Superstitions are a part of most athletes pre-race ritual. As an athlete, I have grown and evolved over the last twenty years and so have my lucky charms.
As a young swimmer, I started each swim meet picking a lucky bathroom stall and continuing to only use that stall as long as I had top results and only switching after a bad race. The goggles were another ritual. They had to almost surgically adhered to my eye sockets at least six heats before mine to ensure that they would not fall off and chock me during the race. And I had the lucky pre-race meal of a baked potato with cheese swallowed down with exceed and supplemented with the very first chalky chocolate powerbars. As I evolved into preliminary and final swim meet format, the time between sessions was spent searching for some lucky trinket to take me to the win or a best time.

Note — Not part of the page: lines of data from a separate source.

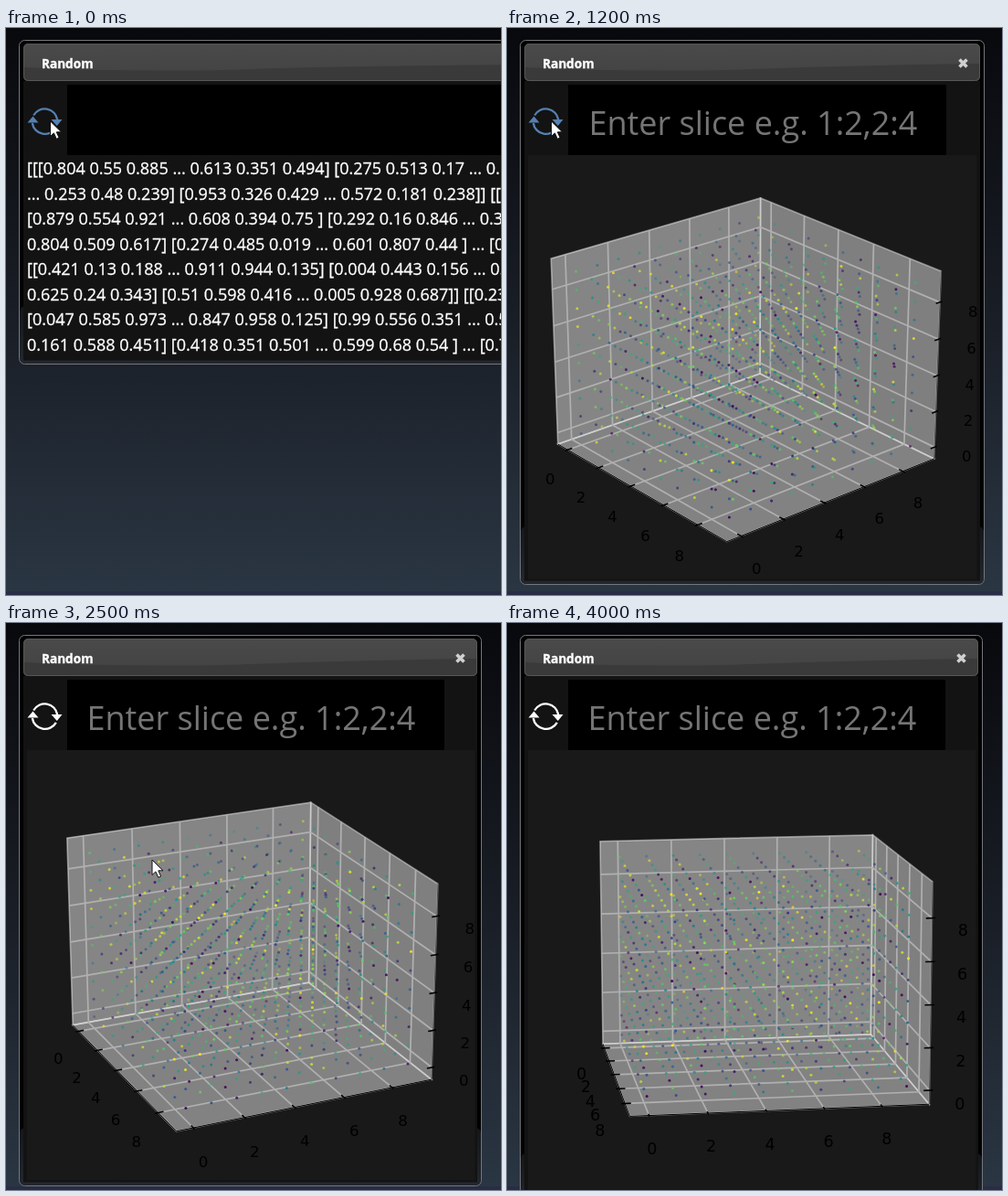
An HTML page that plays this animation: 542x620 px, repeating every 4100 ms.

```html
<!DOCTYPE html>
<html lang="en">
<head>
<meta charset="utf-8">
<title>Random</title>
<style>
  html, body { margin: 0; width: 100%; height: 100%; overflow: hidden; background: #0a0b10; }
  svg { display: block; width: 542px; height: 620px; }
  text { white-space: pre; }
  .ui { font-family: "Open Sans", "Noto Sans", sans-serif; }
  .bold { font-weight: 700; stroke: #fff; stroke-width: .35; }
  .row { stroke: #fff; stroke-width: .3; }
  .tick { font-family: "DejaVu Sans", sans-serif; text-anchor: middle; }
</style>
</head>
<body>
<svg id="stage" viewBox="0 0 542 620" xmlns="http://www.w3.org/2000/svg">
  <defs>
    <linearGradient id="sky" x1="0" y1="0" x2="0" y2="1">
      <stop offset="0" stop-color="#08090d"/>
      <stop offset=".5" stop-color="#191d25"/>
      <stop offset="1" stop-color="#2a3643"/>
    </linearGradient>
    <linearGradient id="bar" x1="0" y1="0" x2="0" y2="1">
      <stop offset="0" stop-color="#4a4a4a"/>
      <stop offset="1" stop-color="#424242"/>
    </linearGradient>
    <linearGradient id="foot" x1="0" y1="0" x2="0" y2="1">
      <stop offset="0" stop-color="#14171b"/>
      <stop offset="1" stop-color="#23282f"/>
    </linearGradient>
  </defs>
  <rect width="542" height="620" fill="url(#sky)"/>
  <rect y="616" width="542" height="4" fill="#282d45"/>
  <g id="scenes"></g>
  <g id="icon" fill="none" stroke-width="2.3">
    <path d="M30.2 95.5A14 14 0 0 1 56.2 100"/>
    <path d="M54.8 108.9A14 14 0 0 1 28.8 104"/>
    <path d="M23.5 103.5L29.5 96.5L35.5 103.5ZM49.5 100H61.5L55.8 107Z" stroke="none"/>
  </g>
  <path id="cursor" d="M0 0V16.5L3.9 12.9L6.8 19.3L9.6 18L6.8 11.8H12Z" fill="#fff" stroke="#111" stroke-width="1"/>
</svg>
<script>
const LOOP = 4100, STEP = 100;
const PLOT_AT = 1200, LEAVE_AT = 1300;

const views = [
  { at: PLOT_AT, el: 24, az: -40, s: 2500, cx: 260.3, cy: 362.8, right: 522.5, bottom: 608.5 },
  { at: 2500, el: 22, az: -24.8, s: 2525, cx: 264.3, cy: 365.8, right: 520.5, bottom: 615.5 },
  { at: 2800, el: 12, az: -8.6, s: 2655, cx: 275, cy: 376.8, right: 520.5, bottom: 643.5 }
];

const rows = [
  "[[[0.804 0.55 0.885 ... 0.613 0.351 0.494] [0.275 0.513 0.17 ... 0.18",
  "... 0.253 0.48 0.239] [0.953 0.326 0.429 ... 0.572 0.181 0.238]] [[0.",
  "[0.879 0.554 0.921 ... 0.608 0.394 0.75 ] [0.292 0.16 0.846 ... 0.31",
  "0.804 0.509 0.617] [0.274 0.485 0.019 ... 0.601 0.807 0.44 ] ... [0.6",
  "[[0.421 0.13 0.188 ... 0.911 0.944 0.135] [0.004 0.443 0.156 ... 0.2",
  "0.625 0.24 0.343] [0.51 0.598 0.416 ... 0.005 0.928 0.687]] [[0.231",
  "[0.047 0.585 0.973 ... 0.847 0.958 0.125] [0.99 0.556 0.351 ... 0.52",
  "0.161 0.588 0.451] [0.418 0.351 0.501 ... 0.599 0.68 0.54 ] ... [0.71"
];

const rect = (x, y, r, b, fill, extra = "") =>
  `<rect x="${x}" y="${y}" width="${r - x}" height="${b - y}" fill="${fill}" ${extra}/>`;
const text = (x, y, size, fill, str, cls = "ui") =>
  `<text x="${x}" y="${y}" font-size="${size}" fill="${fill}" class="${cls}">${str}</text>`;

function panel(right, bottom, body) {
  const r = right - 4.5;
  return rect(14.5, 13.5, right, bottom, "#000", 'rx="6"') +
    rect(15, bottom - 63, right - .5, bottom - .5, "url(#foot)", 'rx="5"') +
    rect(14.5, 13.5, right, bottom, "none", 'rx="6" stroke="#74777b"') +
    rect(19, 58, r, bottom - 4, "#131313") +
    rect(19, 17, r, 58, "url(#bar)", 'rx="5"') +
    `<path d="M19 43Q150 49 268 45T${r} 39V53Q${r} 58 ${r - 5} 58H24Q19 58 19 53Z" fill="#3a3a3a"/>` +
    rect(19.5, 17.5, r - .5, 57.5, "none", 'rx="5" stroke="#575757"') +
    text(39, 44, 13.6, "#fff", "Random", "ui bold") + body;
}

function listScene() {
  return panel(700, 367.5,
    rect(67, 62, 700, 139, "#000") +
    rows.map((s, i) => text(23, 160 + i * 27.55, 18, "#fff", s, "ui row")).join(""));
}

// Camera on a 4:4:3 box; x, y, z run from 0 to 1 across it.
function project(v, x, y, z) {
  const rad = Math.PI / 180, a = v.az * rad, e = v.el * rad;
  const X = (x - .5) * 1.1428, Y = (y - .5) * 1.1428, Z = (z - .5) * .8572;
  const side = Y * Math.cos(a) - X * Math.sin(a);
  const near = X * Math.cos(a) + Y * Math.sin(a);
  const up = Z * Math.cos(e) - near * Math.sin(e);
  const depth = near * Math.cos(e) + Z * Math.sin(e);
  const k = v.s / (9.6 - depth);
  return { x: v.cx + side * k, y: v.cy - up * k, depth };
}

const viridis = [[68, 1, 84], [59, 82, 139], [33, 145, 140], [94, 201, 98], [253, 231, 37]];
function colour(u) {
  const i = Math.min(3, Math.floor(u * 4)), f = u * 4 - i;
  return `rgb(${viridis[i].map((c, j) => Math.round(c + (viridis[i + 1][j] - c) * f))})`;
}

const frac = n => (n + .656) / 10.312;
let seed = 20;
const rnd = () => (seed = (seed * 1664525 + 1013904223) % 4294967296) / 4294967296;
const points = Array.from({ length: 1000 }, (_, i) => ({
  x: frac(Math.floor(i / 100)), y: frac(Math.floor(i / 10) % 10), z: frac(i % 10), fill: colour(rnd())
}));

function plot(v) {
  const at = (...p) => project(v, ...p);
  const path = pts => "M" + pts.map(p => {
    const q = at(...p);
    return q.x.toFixed(2) + " " + q.y.toFixed(2);
  }).join("L");
  const line = (pts, stroke, w) => `<path d="${path(pts)}" fill="none" stroke="${stroke}" stroke-width="${w}"/>`;
  const pane = (g, pts) => {
    const c = `rgba(${g},${g},${g},.5)`;
    return `<path d="${path(pts)}Z" fill="${c}" stroke="${c}" stroke-width="1.6"/>`;
  };
  const label = (p, n) => {
    const q = at(...p);
    return text(q.x.toFixed(1), (q.y + 14.5).toFixed(1), 16.5 * v.s / 2500, "#000", n, "tick");
  };

  let out = pane(242, [[0, 0, 0], [0, 1, 0], [0, 1, 1], [0, 0, 1]]) +
    pane(230, [[0, 1, 0], [1, 1, 0], [1, 1, 1], [0, 1, 1]]) +
    pane(236, [[0, 0, 0], [1, 0, 0], [1, 1, 0], [0, 1, 0]]);
  let ticks = "";
  const o = .084;
  for (let n = 0; n < 10; n += 2) {
    const t = frac(n);
    out += line([[t, 0, 0], [t, 1, 0], [t, 1, 1]], "#b0b0b0", 1.7) +
      line([[1, t, 0], [0, t, 0], [0, t, 1]], "#b0b0b0", 1.7) +
      line([[0, 0, t], [0, 1, t], [1, 1, t]], "#b0b0b0", 1.7);
    ticks += line([[t, -.012, 0], [t, .02, 0]], "#000", 1.6) +
      line([[1.012, t, 0], [.98, t, 0]], "#000", 1.6) +
      line([[1, 1.012, t], [1, .98, t]], "#000", 1.6) +
      label([t, -o, -o], n) + label([1 + o, t, -o], n) + label([1 + o, 1 + o, t], n);
  }
  out += line([[0, 0, 0], [1, 0, 0], [1, 1, 0]], "#000", 1) +
    line([[1, 1, 0], [1, 1, 1]], "#222", .6) + ticks;

  return out + points.map(p => ({ ...at(p.x, p.y, p.z), fill: p.fill }))
    .sort((a, b) => a.depth - b.depth)
    .map(d => `<circle cx="${d.x.toFixed(1)}" cy="${d.y.toFixed(1)}" r="1.5" fill="${d.fill}" ` +
      `opacity="${Math.min(1, Math.max(.3, .3 + .7 * (d.depth + .75) / 1.2)).toFixed(2)}"/>`).join("");
}

function plotScene(v) {
  const edge = v.right < 522 ? -1 : 0;
  const cx = v.right - 23;
  return panel(v.right, v.bottom,
    `<path d="M${cx - 4} 34.5l8 8m0 -8l-8 8" stroke="#d0d0d0" stroke-width="3.6"/>` +
    rect(67, 62, 481 + edge, 139, "#000") +
    text(89.5 + edge, 117, 36, "#757575", "Enter slice e.g. 1:2,2:4") +
    rect(23, 139, 514.5 + edge, v.bottom - 6, "#191919") + plot(v));
}

const byId = id => document.getElementById(id);
const icon = byId("icon"), cursor = byId("cursor");
byId("scenes").innerHTML = [listScene(), ...views.map(plotScene)].map(s => `<g>${s}</g>`).join("");
const scenes = [...byId("scenes").children];

const ease = (t, a, b) => {
  const u = Math.min(1, Math.max(0, (t - a) / (b - a)));
  return u * u * (3 - 2 * u);
};

function draw(t) {
  const current = views.filter(v => t >= v.at).length;
  scenes.forEach((g, i) => g.setAttribute("display", i === current ? "inline" : "none"));

  const tint = t <= LEAVE_AT ? "#557fb0" : "#fff";
  icon.setAttribute("stroke", tint);
  icon.lastElementChild.setAttribute("fill", tint);

  const go = ease(t, PLOT_AT, 1800), drag = ease(t, 1900, 2500);
  const x = 48.5 + 142 * go - 30.5 * drag, y = 102 + 170 * go - 13 * drag;
  cursor.setAttribute("transform", `translate(${x.toFixed(1)} ${y.toFixed(1)})`);
  cursor.setAttribute("display", t < views[2].at ? "inline" : "none");
}

const start = performance.now();
function tick() {
  const t = (performance.now() - start) % LOOP;
  draw(Math.floor(t / STEP) * STEP);
  requestAnimationFrame(tick);
}
draw(0);
requestAnimationFrame(tick);
</script>
</body>
</html>
```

In high school, I not only continued with my swimming rituals but added others in my other sports. In field hockey, I scored a hat trick after catching three falling leaves. Therefore after that day, I spent every game day out in the fall breezes trying to catch as many leaves before they hit the ground as I possibly could. While before track races, I would be trying to find a way to use the restroom at the very last second to make sure I would not have to go mid-race. Like the goggles, my run shoes were double-knotted and tied so tightly to my feet nothing could ever rip them off.
In college, my swimming superstitions remained and I added a few new ones like the perfectly timed warm-up swim and the rough rub on the blocks to get my hands raw so that I would have the right feel of the water. And problematic in college unshaved legs all winter until our taper meet when I would shave my entire body except my inner arms and legs again for that feel of the water. In running, I added new rituals like self massage with tiger balm and wake-up run that gave me the edge over my competitors or so I thought.
After college, as I moved into distance running I had the same bathroom rituals and love of tiger balm, and added ice baths to the mix. And the newest obsession became getting as much caffeine in the form of coffee into my system the morning before races. Not only did this aid in my aforementioned bathroom habit but also provided that stimulus on early race mornings.
Now that I have become a triathlete, many of my longtime superstitions are still staples in my pre-race routine. Although eating a baked potato with cheese at 4am race morning would never happen. I do still obsess about coffee and using the restroom at the last possible second. (I spend most of the boat ride out to the Alcatraz start in the bathroom.) The only new additions involve rituals around my bike and doing everything possible to make sure I don’t get that unlucky mechanical race day.
Superstitons are so important because they allow you to take your mind off the impending unknowns that await you in any race while giving you a small thing you can do to improve your chances for success. At least that is what you believe and at the end of the day what you believe is what matters most.